Why is it that recycling so often feels like an obligation and not like fun? I've discovered that recycling is a lot more fun when it pays cash. I made a trip to a local scrap metal yard today and exchanged aluminum window trim and a leaky stainless steel tank for cold, hard cash. The line of pickups carrying scrap metal into the yard made it clear that quite a few folks already know about the profitable side of recycling.
Frankly, the garden and I need a rest. I love a full season of planting, watering, weeding and harvesting. And I love the end of that season just as much. We had our first hard freeze several days ago and I'm happy to look out on a mostly dormant garden. I did expand the cold frame and will be planting hardy greens (Arugula, Mustard Greens and Spinach) to go with the Kale and Chard that have survived the freeze without complaint. I still need to mulch a few beds and will be turning the compost one last time this season.
I've finished many efficiency-oriented, DIY projects around our house. Some projects, like insulation, are nearly invisible and some are quite simple, like weather stripping. But few are as subtle, yet a regular part of our daily lives as this one. I've just installed a dual-flush conversion kit into the most frequently used toilet in our home. It's not something we're likely to show off to the neighbors, but it will help reduce our household water use.

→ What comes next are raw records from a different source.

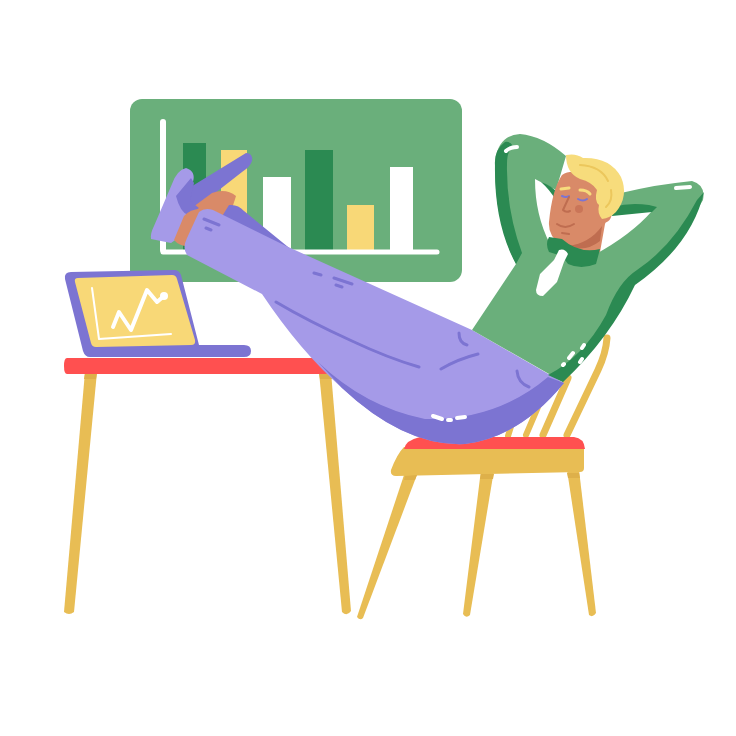
<!DOCTYPE html>
<html lang="en">
<head>
<meta charset="utf-8">
<title>Relaxing at the desk</title>
<style>
:root {
  --paper: #ffffff;
  --green: #6aaf7b;
  --green-deep: #2b8a52;
  --yellow: #f8d877;
  --wood: #e8bd54;
  --wood-deep: #deb04a;
  --red: #ff5050;
  --lilac: #a59ae8;
  --violet: #7c74d2;
  --skin: #d98a68;
  --skin-deep: #bf6d50;
  --hair: #f7dc7c;
  --hair-deep: #ecc75c;
}
html, body { margin: 0; background: var(--paper); }
body { width: 736px; height: 736px; overflow: hidden; }
svg { display: block; }
.green { fill: var(--green); }
.green-deep { fill: var(--green-deep); }
.yellow { fill: var(--yellow); }
.white { fill: var(--paper); }
.wood { fill: var(--wood); }
.red { fill: var(--red); }
.lilac { fill: var(--lilac); }
.violet { fill: var(--violet); }
.skin { fill: var(--skin); }
.skin-deep { fill: var(--skin-deep); }
.hair { fill: var(--hair); }
.line { fill: none; stroke-linecap: round; stroke-linejoin: round; }
.line-white { stroke: var(--paper); }
.line-wood { stroke: var(--wood); }
.line-violet { stroke: var(--violet); stroke-width: 3; }
.line-skin { stroke: var(--skin-deep); stroke-width: 2; }
</style>
</head>
<body>
<svg width="736" height="736" viewBox="0 0 736 736" role="img" aria-label="A man in a green shirt leans back on a chair with his feet up on a desk">
  <g id="chart-board">
    <rect class="green" x="130" y="99" width="332" height="183" rx="12"/>
    <rect class="green-deep" x="183" y="143" width="23" height="107"/>
    <rect class="yellow" x="221" y="150" width="26" height="100"/>
    <rect class="white" x="263" y="177" width="28" height="73"/>
    <rect class="green-deep" x="305" y="150" width="28" height="100"/>
    <rect class="yellow" x="347" y="205" width="27" height="45"/>
    <rect class="white" x="390" y="167" width="23" height="83"/>
    <path class="line line-white" stroke-width="6" d="M163 122V250"/>
    <path class="line line-white" stroke-width="5" d="M163 252H437"/>
  </g>

  <g id="desk">
    <path class="wood" d="M85 372H97L74 612Q69 616 64 612Z"/>
    <path class="wood" d="M319 372H331L351 611Q347 617 342 612Z"/>
    <path fill="#deb04a" d="M85 373H97L96 379H84ZM319 373H331L332 379H320Z"/>
    <path class="red" d="M67 358H325Q331 358 331 366T325 374H67Q64 374 64 366T67 358Z"/>
  </g>

  <g id="laptop">
    <path class="violet" d="M71 272L174 270Q179 270 181 275L199 345H244Q251 345 251 351T244 357H90Q85 357 83 351L65 279Q64 272 71 272Z"/>
    <path class="yellow" d="M78 278L172 275Q176 275 177 279L195 340Q196 345 191 345L96 347Q92 347 91 343L75 282Q74 278 78 278Z"/>
    <path class="line line-white" stroke-width="2" d="M92 288L99 339L171 334"/>
    <path class="line line-white" stroke-width="4" d="M113 327L119 312L131 330L147 290L157 302L164 296"/>
    <circle class="white" cx="164" cy="296" r="4"/>
  </g>

  <g id="chair">
    <g class="line line-wood">
      <path stroke-width="7" d="M607 338Q606 353 598 370L567 435"/>
      <path stroke-width="7" d="M568 378L543 435"/>
      <path stroke-width="6" d="M541 400L526 435M513 420L508 436"/>
    </g>
    <path class="wood" d="M405 472H418L363 618Q360 621 357 617Z"/>
    <path class="wood" d="M481 470H494L470 615Q466 619 463 614Z"/>
    <path class="wood" d="M567 470H579L596 613Q593 618 589 615Z"/>
    <path class="wood" d="M404 447H584V468Q584 472 580 472L396 476Q390 476 391 470Q397 454 404 447Z"/>
    <path fill="#deb04a" d="M405 476L417 475L415 480H404ZM481 474H494L493 479H480ZM567 473H579L580 478H568Z"/>
    <path class="red" d="M404 449Q406 440 420 437H574Q584 438 585 449Z"/>
  </g>

  <g id="man">
    <g id="far-foot">
      <path class="violet" d="M176 196L246 153Q253 153 252 161Q250 167 242 172L210 197L186 213Z"/>
      <path class="skin" d="M193 207L212 193Q226 188 236 196L229 218L200 213Z"/>
      <path class="violet" d="M229 205Q238 204 244 211L293 251L262 250L221 218Z"/>
    </g>
    <g id="near-foot">
      <path class="lilac" d="M186 168Q196 171 193 182L189 201L196 209L181 236L171 243L151 239Q150 234 154 226L172 184Q177 170 186 168Z"/>
      <path class="violet" d="M176 196L191 178L194 183L190 201L199 208L188 215Q180 212 176 196Z"/>
      <path class="skin" d="M184 216Q191 208 203 209L190 246Q180 247 174 240Z"/>
    </g>

    <g id="trousers">
      <path class="lilac" d="M199 212Q205 207 213 210L286 246L472 330L564 383Q520 437 465 444Q405 447 342 388Q300 351 262 294L187 255Q182 248 187 238Z"/>
      <path class="violet" d="M318 362Q365 407 425 419Q496 421 548 377L564 383Q520 437 465 444Q405 447 342 388Z"/>
      <path class="line line-violet" d="M276 302Q308 321 352 341Q388 358 419 367M441 369Q458 359 478 354M459 333Q459 343 467 345M517 371Q518 383 529 387"/>
      <path class="line line-violet" d="M204 219L219 225M206 228L211 230M314 273L321 275M334 278L352 284M336 285L342 287"/>
      <path class="line line-white" stroke-width="4" d="M433 416L442 419M448 420L451 420M457 418L465 417"/>
    </g>

    <g id="shirt">
      <path class="green" d="M566 156Q543 136 520 134Q499 135 495 160Q494 220 516 264L472 330L563 382Q612 328 634 280Q679 244 703 200Q706 185 692 181Q659 184 621 193L612 214L652 211Q631 235 594 255L550 244Q535 215 535 179L556 190Z"/>
      <path class="green-deep" d="M505 142Q494 150 495 165Q494 224 516 264L522 253Q506 209 507 164Q507 151 513 146Q510 141 505 142Z"/>
      <path class="green-deep" d="M704 192Q692 245 635 285Q610 338 563 382L548 375Q583 357 606 315Q618 282 637 270Q673 246 697 200Z"/>
      <path class="green-deep" d="M613 207Q630 202 649 205L657 207L652 212L612 216Z"/>
      <path class="green-deep" d="M541 182Q553 186 558 194L555 199Q550 190 541 182Z"/>
      <path class="line line-white" stroke-width="4" d="M506 151Q510 147 517 147M676 188L690 187M584 345L582 348M573 353L569 358M564 364L563 365M582 359L580 362"/>
    </g>

    <g id="head">
      <path class="skin" d="M562 175Q574 167 593 179L612 207L605 224L600 252Q579 257 561 244Q548 237 549 222Q552 190 562 175Z"/>
      <path class="skin-deep" d="M568 246Q590 243 602 226L600 241Q585 253 568 246Z"/>
      <path class="skin" d="M598 207Q609 203 612 211Q612 223 602 223Z"/>
      <path class="hair" d="M566 155Q576 153 583 158Q610 157 621 177Q629 196 616 212Q610 218 602 219Q597 213 599 205Q594 201 597 190Q592 182 580 179Q566 173 566 155Z"/>
      <path class="line" stroke="#ecc75c" stroke-width="2" d="M580 165Q601 166 608 181M611 190Q613 201 606 207"/>
      <path class="line" stroke="#f7dc7c" stroke-width="3" d="M561 189L569 188M580 190Q587 190 590 194"/>
      <path class="line" stroke="#7c74d2" stroke-width="2" d="M562 196Q566 198 569 196M578 199Q583 202 587 199"/>
      <path class="line line-skin" d="M569 197L563 210Q566 213 570 211M557 224Q565 230 574 224M562 233L569 234"/>
      <circle cx="579" cy="209" r="4" fill="#ca7558"/>
    </g>

    <g id="collar-and-tie">
      <path class="green-deep" d="M549 237L562 239Q579 254 600 249L596 264Q581 270 568 264L562 256L549 252Q545 244 549 237Z"/>
      <path class="white" d="M559 250Q565 248 568 254L564 262L557 282L543 296Q536 296 536 290L540 274L554 260Z"/>
    </g>
  </g>
</svg>
</body>
</html>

Once again this summer I looked into the garden and saw new flowers on plant that hadn't bloomed before. Despite the ongoing drought the Fernbush (Chamaebatiaria millefolium) that we planted a few years ago decided to blossom. Scores of small, white, rose-like flowers with yellow centers popped up between the lacy foliage. Here is one more native plant that has thrived in our arid Southwestern climate with little to no attention.
There is something about the Southwestern landscape that inspires people. Whether it's the mountains and deserts, the distant horizon, or the technicolor sunsets I don't know. But, something about this place sparks people's imagination. Case in point - Aldo Leopold. Something happened while Leopold was in Arizona and New Mexico that drove him to write A Sand County Almanac and to think about conservation in a new way.

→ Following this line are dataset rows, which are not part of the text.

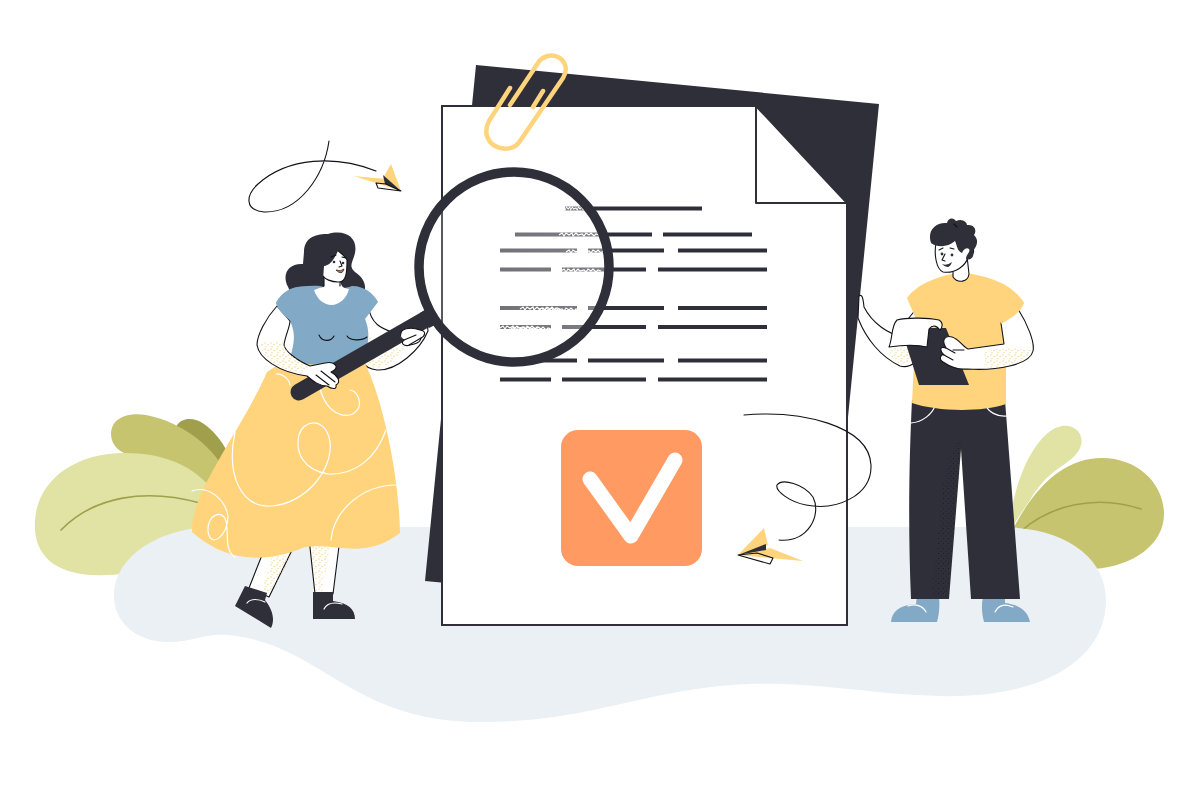
<!DOCTYPE html>
<html lang="en">
<head>
<meta charset="utf-8">
<title>Document review illustration</title>
<style>
:root{--ink:#2f2f39;--line:#111118;--paper:#fff;--yellow:#ffd47c;--blue:#82a9c6;--orange:#ff9a62;--ground:#ebf0f4;--leaf-light:#e0e3a3;--leaf:#c6c46f;--leaf-dark:#a09f4b}
html,body{margin:0;background:var(--paper);overflow:hidden}
svg{display:block;width:1200px;height:800px}
.ink{fill:var(--ink)}.yellow{fill:var(--yellow)}.blue{fill:var(--blue)}.orange{fill:var(--orange)}
.skin{fill:var(--paper);stroke:var(--line);stroke-width:1.1;stroke-linejoin:round;stroke-linecap:round}
.thin{fill:none;stroke:var(--line);stroke-width:1.1;stroke-linecap:round;stroke-linejoin:round}
.swirl{fill:none;stroke:var(--paper);stroke-width:1.2;stroke-linecap:round}
.vein{fill:none;stroke:var(--leaf-dark);stroke-width:1.6;stroke-linecap:round}
.sheet{fill:var(--paper);stroke:var(--ink);stroke-width:2}
.rows{fill:none;stroke:var(--ink);stroke-width:4}
.blur{fill:none;stroke:var(--paper);stroke-width:1.2}
.clip{fill:none;stroke:var(--yellow);stroke-width:4.5;stroke-linecap:round;stroke-linejoin:round}
.leaf-light{fill:var(--leaf-light)}.leaf{fill:var(--leaf)}.leaf-dark{fill:var(--leaf-dark)}
.dots{fill:url(#stipple)}
</style>
</head>
<body>
<svg viewBox="0 0 1200 800" role="img" aria-label="A woman with a magnifying glass and a man with a clipboard check a large document">
<defs>
<pattern id="stipple" width="6" height="6" patternUnits="userSpaceOnUse"><g fill="#f3cf86"><circle cx="1" cy="1" r=".7"/><circle cx="4" cy="2.5" r=".7"/><circle cx="2" cy="4.6" r=".7"/></g></pattern>
<linearGradient id="glass"><stop offset="0" stop-color="#fff" stop-opacity=".15"/><stop offset=".4" stop-color="#fff" stop-opacity=".32"/><stop offset="1" stop-color="#fff" stop-opacity=".38"/></linearGradient>
<pattern id="grain" width="5" height="5" patternUnits="userSpaceOnUse"><circle cx="1" cy="1" r=".6" fill="#111118"/><circle cx="3.5" cy="3.5" r=".6" fill="#111118"/></pattern>
<path id="zigzag" d="M0 1l3-2 2 3 2-3 3 2 3-2 1 3 3-3 2 2 4-1 2 2 2-3 3 2 2-2 3 3 2-2 3 1"/>
</defs>

<g id="leaves-left">
<path class="leaf-dark" d="M176 436C172 420 190 414 204 424C218 434 230 450 234 474L218 482C204 458 180 452 176 436Z"/>
<path class="leaf" d="M112 440C107 421 124 411 146 415C186 423 216 450 228 476L200 496C178 458 119 465 112 440Z"/>
<path class="leaf-light" d="M35 530C32 485 70 453 125 453C167 453 200 468 220 500V545C180 545 160 575 105 575C65 577 37 562 35 530Z"/>
<path class="vein" d="M61 530C94 496 146 488 200 503"/>
</g>
<g id="leaves-right">
<path class="leaf-light" d="M1012 508C1020 466 1040 430 1062 426C1078 424 1086 438 1079 450C1070 466 1050 466 1030 500L1014 524Z"/>
<path class="leaf" d="M1010 535C1032 490 1062 458 1102 458C1138 458 1164 484 1164 514C1164 544 1134 566 1094 569C1070 560 1050 535 1010 535Z"/>
<path class="vein" d="M1020 532C1050 505 1096 494 1141 509"/>
</g>
<path id="ground" fill="var(--ground)" d="M114 596C114 556 160 527 215 527H1000C1066 527 1106 558 1106 600C1106 662 1038 699 940 696C850 694 790 674 690 690C615 702 570 722 480 722C350 722 320 643 228 635C203 633 195 642 168 642C136 642 114 622 114 596Z"/>

<g id="document">
<polygon class="ink" points="476,65 879,104 828,619 425,581"/>
<path class="sheet" d="M442 106H756L847 203V625H442Z"/>
<path class="sheet" d="M756 106V203H847Z" stroke-linejoin="round"/>
<path class="rows" d="M565 208.500H702M515 234.500H652M663 234.500H752M500 250.500H577M588 250.500H664M678 250.500H767M500 269.500H551M562 269.500H646M658 269.500H767M500 308H577M588 308H664M678 308H767M500 327H551M562 327H646M658 327H767M500 360.500H577M588 360.500H664M678 360.500H767M500 379.500H551M562 379.500H646M658 379.500H767"/>
<g id="approval-tick">
<rect class="orange" x="561" y="430" width="141" height="136" rx="17"/>
<path d="M590 479L631 536L675 460" fill="none" stroke="#fff" stroke-width="15" stroke-linecap="round" stroke-linejoin="round"/>
</g>
<path id="paper-clip" class="clip" d="M510 88L489 121C484 130 486 141 495 146C504 151 515 149 520 141L563 78C568 70 566 61 558 57C551 54 542 56 538 63L510 105M543 91L533 107"/>
</g>

<g id="paper-plane-left">
<path class="thin" d="M329 141C324 176 299 213 264 212C244 210 246 195 258 184C288 157 336 155 376 171"/>
<polygon class="yellow" points="354,176 385,179 401,191"/>
<polygon class="yellow" points="391,164 401,191 383,178"/>
<polygon class="ink" points="383,175 401,191 385,184"/>
<path class="thin" d="M376 183L378 188L401 191L386 184Z"/>
</g>
<g id="paper-plane-right">
<path class="thin" d="M744 415C800 410 869 425 871 465C872 496 836 511 806 505C790 502 775 491 777 485C782 478 804 484 813 497C822 515 808 543 779 540"/>
<polygon class="yellow" points="764,528 738,555 768,545"/>
<polygon class="yellow" points="738,555 770,548 803,561"/>
<polygon class="ink" points="738,555 766,544 766,550"/>
<path class="thin" d="M738 555L770 564L773 558L757 553Z"/>
</g>

<g id="woman">
<g id="woman-legs">
<path class="skin" d="M268 540L249 588L269 597L297 540ZM309 538L315 594H333L340 538Z"/>
<path class="dots" d="M272 556L262 592L269 595L292 556ZM311 546L316 592H322L330 546Z"/>
<path class="ink" d="M245 586L235 606L271 628C275 620 273 610 265 600L267 593ZM313 592V619H355C355 609 348 603 333 601V592Z"/>
<path class="swirl" d="M247 603C251 598 259 599 265 602M324 609C327 603 334 602 342 604"/>
</g>
<path class="ink" d="M304 252C304 236 318 234 328 234C346 229 358 238 355 253C353 262 348 266 355 272C365 279 368 287 362 298H283C290 293 291 292 287 285C282 272 290 263 303 264Z"/>
<g id="woman-right-arm">
<path class="skin" d="M368 305C371 326 383 329 397 334L402 333L427 322L428 331C420 350 397 371 377 370C361 368 357 356 358 342Z"/>
<path class="dots" d="M368 330C374 348 392 349 406 346C398 361 384 370 374 368C362 365 361 350 368 330Z"/>
</g>
<path class="blue" d="M276 303C283 289 298 285 320 286C335 291 346 288 352 286C365 286 374 294 378 302L365 319C372 335 366 348 364 376L288 372C290 350 299 340 290 321Z"/>
<path class="skin" d="M324 270V287C318 288 317 289 314 290C321 311 344 309 349 289C342 288 341 286 340 279Z" style="stroke:none"/>
<path class="thin" d="M324 272V286M340 280V286M319 335C322 342 331 342 334 336M347 336C350 341 362 341 367 337"/>
<path class="skin" d="M323 276C318 273 319 264 325 265C332 262 332 255 336 249C341 253 346 257 347 260C347 270 347 283 338 282C331 282 325 279 323 276Z"/>
<path class="ink" d="M317 262C318 244 330 240 340 239C350 240 353 249 353 258C347 255 341 250 339 249C334 259 331 265 324 266L323 280C318 277 316 270 317 262Z"/>
<path class="thin" d="M331 257L336 255M342 257L346 258M340 261L342 266L339 267"/>
<circle class="ink" cx="334" cy="262" r="1.300"/><circle class="ink" cx="343" cy="263" r="1.300"/>
<path d="M336 270Q341 272 344 269Q342 276 336 270Z" fill="#f0743d" stroke="#111118" stroke-width=".7"/>
<g id="skirt">
<path class="yellow" d="M288 358C310 369 345 366 364 361C382 397 399 472 400 533C365 560 338 543 305 547C272 561 230 566 192 532C190 492 242 430 267 372Z"/>
<path class="swirl" d="M235 432C226 475 241 507 270 506C306 505 337 466 329 437C323 417 303 420 299 435C295 452 303 470 328 474C356 475 376 458 386 430M192 491C208 485 225 499 228 516C228 537 210 549 208 531C207 514 223 509 226 521C229 535 224 550 235 557M331 540C334 508 365 485 396 485M276 374C281 373 289 378 290 385M320 388C326 416 352 423 359 407C361 398 356 391 350 390"/>
</g>
<g id="magnifier">
<circle cx="514" cy="267" r="95" fill="url(#glass)"/>
<g class="blur"><use href="#zigzag" x="562" y="208" transform="translate(225 0) scale(.6 1)"/><use href="#zigzag" x="559" y="234"/><use href="#zigzag" x="566" y="251"/><use href="#zigzag" x="561" y="270"/><use href="#zigzag" x="520" y="308"/><use href="#zigzag" x="539" y="309"/><use href="#zigzag" x="500" y="327"/><use href="#zigzag" x="511" y="328"/></g>
<circle cx="514" cy="267" r="95" fill="none" stroke="var(--ink)" stroke-width="9.500"/>
<path d="M299 392L428 318" fill="none" stroke="var(--ink)" stroke-width="17" stroke-linecap="round"/>
<path class="ink" d="M420 313L430 307L439 323L429 328Z"/>
</g>
<g id="woman-left-arm">
<path class="skin" d="M277 306C266 318 257 335 257 345C259 358 278 372 307 376C313 381 319 386 327 386C333 390 337 389 336 385C342 382 337 375 331 372C341 368 335 361 325 363L310 366C296 360 285 351 284 345C285 336 290 327 290 321Z"/>
<path class="dots" d="M260 342H284C285 352 298 361 309 366L303 374C280 370 261 360 260 342Z"/>
<path class="thin" d="M316 375L329 385M321 371L335 382"/>
<path class="skin" d="M401 333C402 328 412 327 420 330C427 331 425 336 421 338C420 343 415 344 410 345C404 347 400 343 404 340C400 338 400 336 401 333Z"/>
<path class="thin" d="M404 340L416 335M409 345L421 338"/>
<path class="blue" d="M276 303C283 290 295 285 308 287L292 322C285 316 278 311 276 303Z"/>
</g>
</g>

<g id="man">
<g id="man-far-arm">
<path class="skin" d="M859 296C862 294 863 297 864 307C872 323 889 335 904 337L908 319L917 308L928 345C921 360 911 369 900 366C881 357 866 339 858 318Z"/>
<path class="dots" d="M890 345L922 340C918 355 909 366 900 364C893 360 888 356 890 345Z"/>
</g>
<g id="shoes">
<path class="blue" d="M917 596H939C940 606 939 615 937 622H891C892 611 900 605 916 604ZM983 597H1005V603C1020 605 1028 611 1030 622H984C982 614 981 606 983 597Z"/>
<path class="swirl" d="M908 606C915 603 923 606 926 612M995 612C999 604 1006 604 1013 607"/>
</g>
<path class="ink" d="M912 400H1005L1020 599H971L961 449L949 599H911C908 530 909 460 912 400Z"/>
<path fill="url(#grain)" opacity=".7" d="M960 435L944 475L932 598H948L961 449Z"/>
<path class="swirl" d="M911 423C923 422 932 414 935 406M985 404C988 412 997 417 1007 416"/>
<path class="yellow" d="M907 298C917 284 935 278 951 274H972C994 278 1014 286 1024 303L1006 324V404C979 413 935 411 912 403L916 319Z"/>
<path class="skin" d="M953 268V277C958 284 968 282 969 274L967 256Z"/>
<path class="skin" d="M936 243C934 254 936 269 943 272C956 274 966 265 968 257C975 256 976 246 968 247L958 237Z"/>
<path class="ink" d="M931 243C927 231 935 222 947 223C948 218 953 217 956 221C962 218 967 222 967 225C975 224 977 231 974 235C980 241 976 247 973 251C975 257 970 261 966 259C966 254 971 252 969 249C966 247 963 250 962 253C957 251 957 245 955 241C948 247 938 248 931 243Z"/>
<path class="thin" d="M939 250L943 248M950 248L954 249M945 254L942 260L945 261M954 224L957 227"/>
<circle class="ink" cx="942" cy="254" r="1.400"/><circle class="ink" cx="952" cy="255" r="1.400"/>
<path class="ink" d="M942 264Q947 266 952 262Q949 271 942 264Z"/>
<g id="clipboard">
<polygon class="ink" points="901,328 946,328 969,385 919,385"/>
<path class="skin" d="M897 320C908 317 929 318 939 320C944 323 942 328 940 330C937 326 933 324 929 329L927 347C915 344 902 345 889 347C893 337 891 326 897 320Z"/>
</g>
<g id="man-near-arm">
<path class="skin" d="M1018 309C1027 323 1035 342 1033 351C1030 365 996 371 967 369C958 370 949 366 943 362C938 359 941 354 944 355C939 350 940 346 946 348C941 340 945 335 952 337C959 339 963 347 968 349L1004 344L1001 323Z"/>
<path class="dots" d="M984 352C1000 347 1018 348 1031 350C1028 363 1003 368 986 368Z"/>
<path class="thin" d="M946 348L955 353M944 355L953 360M953 350H964"/>
<path class="yellow" d="M999 290C1012 291 1021 297 1024 303C1021 312 1012 318 1001 324Z"/>
</g>
</g>
</svg>
</body>
</html>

Adobe bricks are a traditional building material in the Southwest. Made with water, sand, clay and straw, adobe is simple to produce, has good thermal mass and is appropriate for arid climates. Unfortunately, building with adobe is very labor-intensive which has made this dirt-simple material quite expensive to use. Now there is a modern alternative to adobe that retains its earthen qualities at a much lower price - Compressed Earth Block.
The longer I garden the more I appreciate tough plants. Between the hot, dry summers and cold winters finding plants that can flourish in Santa Fe is tough. Butterfly Weed (Asclepias tuberosa) is another tough native (across much of the U.S.) perennial that has thrived in our garden. This example has grown slowly but steadily since it was planted a few years ago. I have another seed packet that I'll plant later this fall to provide more orange blooms for color in the garden and food for the pollinators.
It's been a fruitful year! This amazing feat requires some magical combination of weather, timing, pollination, and possibly prayer. I've seen apricots all over town and also pears, apples, plums, and cherries. I'm hoping to gather some apples for sauce soon. The kitchen is in high gear in years like this.
The apricots were a bonanza and their beautiful goldenness showed up in many of our kitchen productions. Here's what I made:
As much as I love the herbs and native flowers in our garden I love the food we grow even more. This season we planted four Shishito Chile Pepper starts from a local nursery and they have been bearing quite well so far. We've harvested a few dozen peppers and have several more dozen peppers almost ready to pick. Shishito peppers are quite mild and with a little pan searing and salt make a great appetizer.